  • Learn about the Doctrine of Discovery by viewing this United Church of Christ webinar entitled What is the Doctrine of Discovery and this talk by scholar Robert Williams entitled Savage Anxieties, Part I (starting at 6:50-32:45).
  • Visit the North American Indian Center of Boston (NAICOB) website and learn about current legislative priorities and other opportunities for engagement
  • Visit the Native American Resource Information page at The Commonwealth of Massachusetts’ Commission on Indian Affairs
  • Explore this extensive list of further Indigenous Allyship Resources

Suggestions for more general antiracist reading include Dr. Ibram Kendi’s How to be an Antiracist and Layla Saad’s 28-day workbook White Supremacy and Me, with daily exercises and reflections for becoming an antiracist.  Or see this growing list of antiracism resources including articles, films, blogs, and more.  We also encourage members to support, invest in and follow the lead of Black, Indigenous, and Persons of Color-led businessesorganizations, or protests, as you are able.

Owning Our History
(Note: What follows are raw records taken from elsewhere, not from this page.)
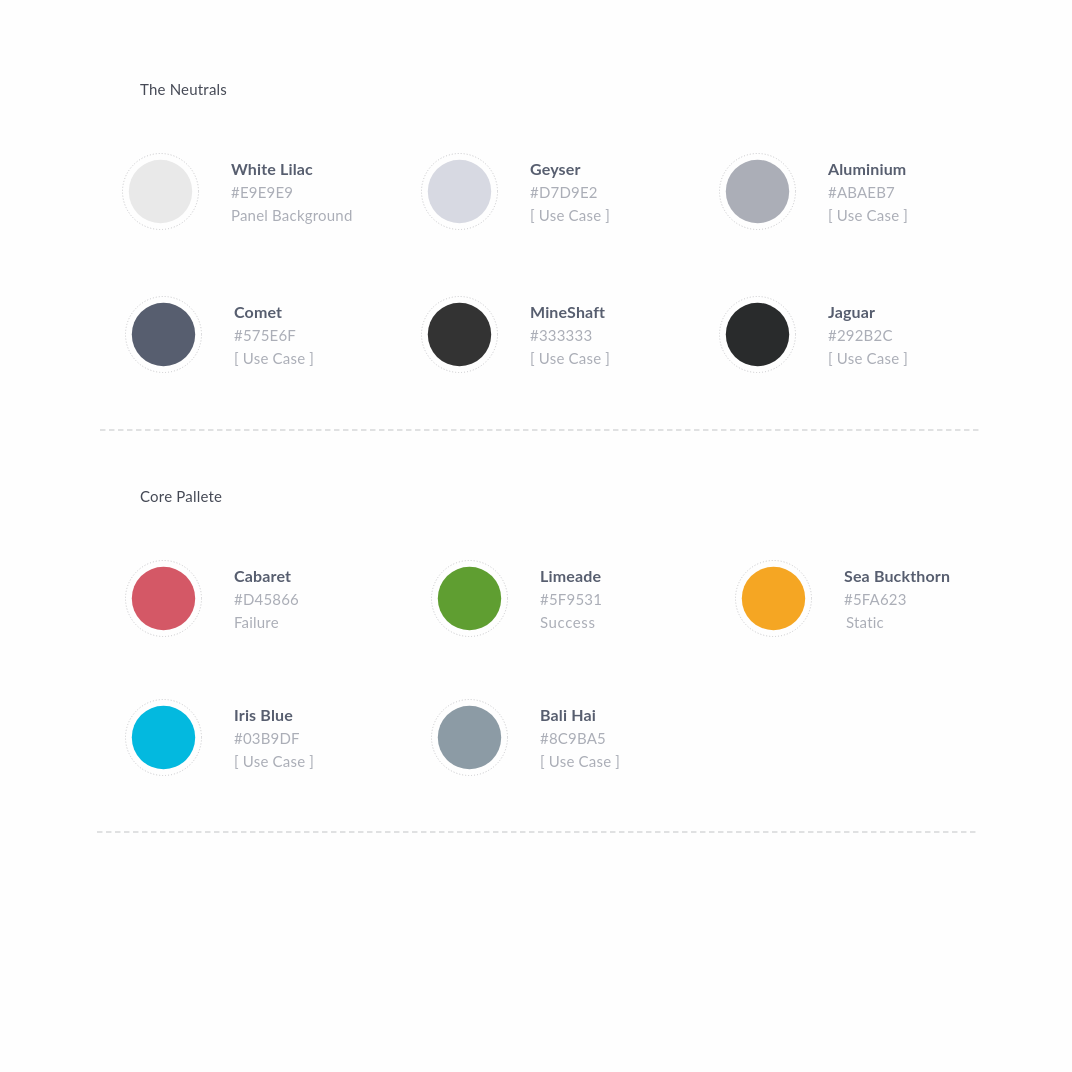
<!DOCTYPE html>
<html lang="en">
<head>
<meta charset="utf-8">
<title>Colour Palette</title>
<style>
:root {
  --page: #fefefe;
  --heading: #454955;
  --name: #575e6f;
  --detail: #abaeb7;
  --ring: #c6c6c9;
  --rule: #c4c5c7;
  --white-lilac: #e9e9e9;
  --geyser: #d7d9e2;
  --aluminium: #abaeb7;
  --comet: #575e6f;
  --mineshaft: #333333;
  --jaguar: #292b2c;
  --cabaret: #d45866;
  --limeade: #5f9e31;
  --sea-buckthorn: #f5a623;
  --iris-blue: #03b9df;
  --bali-hai: #8c9ba5;
}
* { box-sizing: border-box; margin: 0; padding: 0; }
html, body { width: 1072px; height: 1072px; overflow: hidden; background: var(--page); }
body { font-family: Lato, "Open Sans", sans-serif; font-size: 15px; letter-spacing: 0.2px; }
main { display: flex; flex-direction: column; padding-top: 78px; }
h2 { margin-left: 140px; font-size: 15px; font-weight: 400; line-height: 22px; color: var(--heading); }
.swatches { display: grid; margin-top: 53px; list-style: none; grid-auto-rows: 77px; }
.neutrals .swatches { padding-left: 121.5px; grid-template-columns: 299px 298px 260px; row-gap: 66px; }
.core { margin-top: 54px; }
.core .swatches { padding-left: 124.5px; grid-template-columns: 306px 304px 260px; row-gap: 62px; }
.swatch { display: flex; align-items: center; gap: 32.5px; }
.swatch.inset { padding-left: 3px; }
.chip { display: block; flex: none; width: 77px; height: 77px; }
.chip .ring { fill: none; stroke: var(--ring); stroke-width: 1; stroke-dasharray: 1 2; }
.label { padding-top: 2px; line-height: 23.7px; white-space: nowrap; color: var(--detail); }
.label h3 { font-size: 16px; font-weight: 700; line-height: 23.7px; letter-spacing: 0.15px; color: var(--name); }
.label .wide { letter-spacing: 0.6px; }
.label .indent { padding-left: 2px; }
.rule { display: block; width: 879px; height: 2px; }
.rule line { stroke: var(--rule); stroke-width: 1.2; stroke-dasharray: 5.5 3.5; }
.neutrals .rule { margin: 56px 0 0 100px; }
.core .rule { margin: 55px 0 0 97px; }
</style>
</head>
<body>
<svg width="0" height="0" style="position:absolute" aria-hidden="true">
  <defs>
    <g id="chip">
      <circle class="ring" cx="38.5" cy="38.5" r="38" fill="none" stroke="var(--ring)" stroke-dasharray="1 2"/>
      <circle cx="38.5" cy="38.5" r="31.7" fill="currentColor"/>
    </g>
  </defs>
</svg>
<main>
  <section class="neutrals">
    <h2>The Neutrals</h2>
    <ul class="swatches">
      <li class="swatch">
        <svg class="chip" style="color:var(--white-lilac)" aria-hidden="true"><use href="#chip"/></svg>
        <div class="label"><h3>White Lilac</h3><p>#E9E9E9</p><p>Panel Background</p></div>
      </li>
      <li class="swatch">
        <svg class="chip" style="color:var(--geyser)" aria-hidden="true"><use href="#chip"/></svg>
        <div class="label"><h3>Geyser</h3><p>#D7D9E2</p><p>[ Use Case ]</p></div>
      </li>
      <li class="swatch">
        <svg class="chip" style="color:var(--aluminium)" aria-hidden="true"><use href="#chip"/></svg>
        <div class="label"><h3>Aluminium</h3><p>#ABAEB7</p><p>[ Use Case ]</p></div>
      </li>
      <li class="swatch inset">
        <svg class="chip" style="color:var(--comet)" aria-hidden="true"><use href="#chip"/></svg>
        <div class="label"><h3>Comet</h3><p>#575E6F</p><p>[ Use Case ]</p></div>
      </li>
      <li class="swatch">
        <svg class="chip" style="color:var(--mineshaft)" aria-hidden="true"><use href="#chip"/></svg>
        <div class="label"><h3>MineShaft</h3><p>#333333</p><p>[ Use Case ]</p></div>
      </li>
      <li class="swatch">
        <svg class="chip" style="color:var(--jaguar)" aria-hidden="true"><use href="#chip"/></svg>
        <div class="label"><h3>Jaguar</h3><p>#292B2C</p><p>[ Use Case ]</p></div>
      </li>
    </ul>
    <svg class="rule" aria-hidden="true"><line x1="0" y1="1" x2="879" y2="1"/></svg>
  </section>
  <section class="core">
    <h2>Core Pallete</h2>
    <ul class="swatches">
      <li class="swatch">
        <svg class="chip" style="color:var(--cabaret)" aria-hidden="true"><use href="#chip"/></svg>
        <div class="label"><h3>Cabaret</h3><p>#D45866</p><p>Failure</p></div>
      </li>
      <li class="swatch">
        <svg class="chip" style="color:var(--limeade)" aria-hidden="true"><use href="#chip"/></svg>
        <div class="label"><h3>Limeade</h3><p>#5F9531</p><p class="wide">Success</p></div>
      </li>
      <li class="swatch">
        <svg class="chip" style="color:var(--sea-buckthorn)" aria-hidden="true"><use href="#chip"/></svg>
        <div class="label"><h3>Sea Buckthorn</h3><p>#5FA623</p><p class="indent">Static</p></div>
      </li>
      <li class="swatch">
        <svg class="chip" style="color:var(--iris-blue)" aria-hidden="true"><use href="#chip"/></svg>
        <div class="label"><h3>Iris Blue</h3><p>#03B9DF</p><p>[ Use Case ]</p></div>
      </li>
      <li class="swatch">
        <svg class="chip" style="color:var(--bali-hai)" aria-hidden="true"><use href="#chip"/></svg>
        <div class="label"><h3>Bali Hai</h3><p>#8C9BA5</p><p>[ Use Case ]</p></div>
      </li>
    </ul>
    <svg class="rule" aria-hidden="true"><line x1="0" y1="1" x2="879" y2="1"/></svg>
  </section>
</main>
</body>
</html>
First Church has begun to acknowledge and wrestle with our historic complicity in slavery. Our congregational records reveal that at least  36 persons (33 Africans and 3 Indigenous persons) were enslaved by First Church members and clergy between 1698 and 1783.   After slavery in Massachusetts was abolished in 1783, First Church was largely silent on the great questions of slavery, abolition, and emancipation through the Civil War and Reconstruction. We are currently engaging people within and beyond our congregation, and across racial and class lines, to discern together how we can publicly remember and honor the lives of enslaved persons that were part of our community while also acting to address the systemic racism in our lives, our church, and our city today.

Learn MorE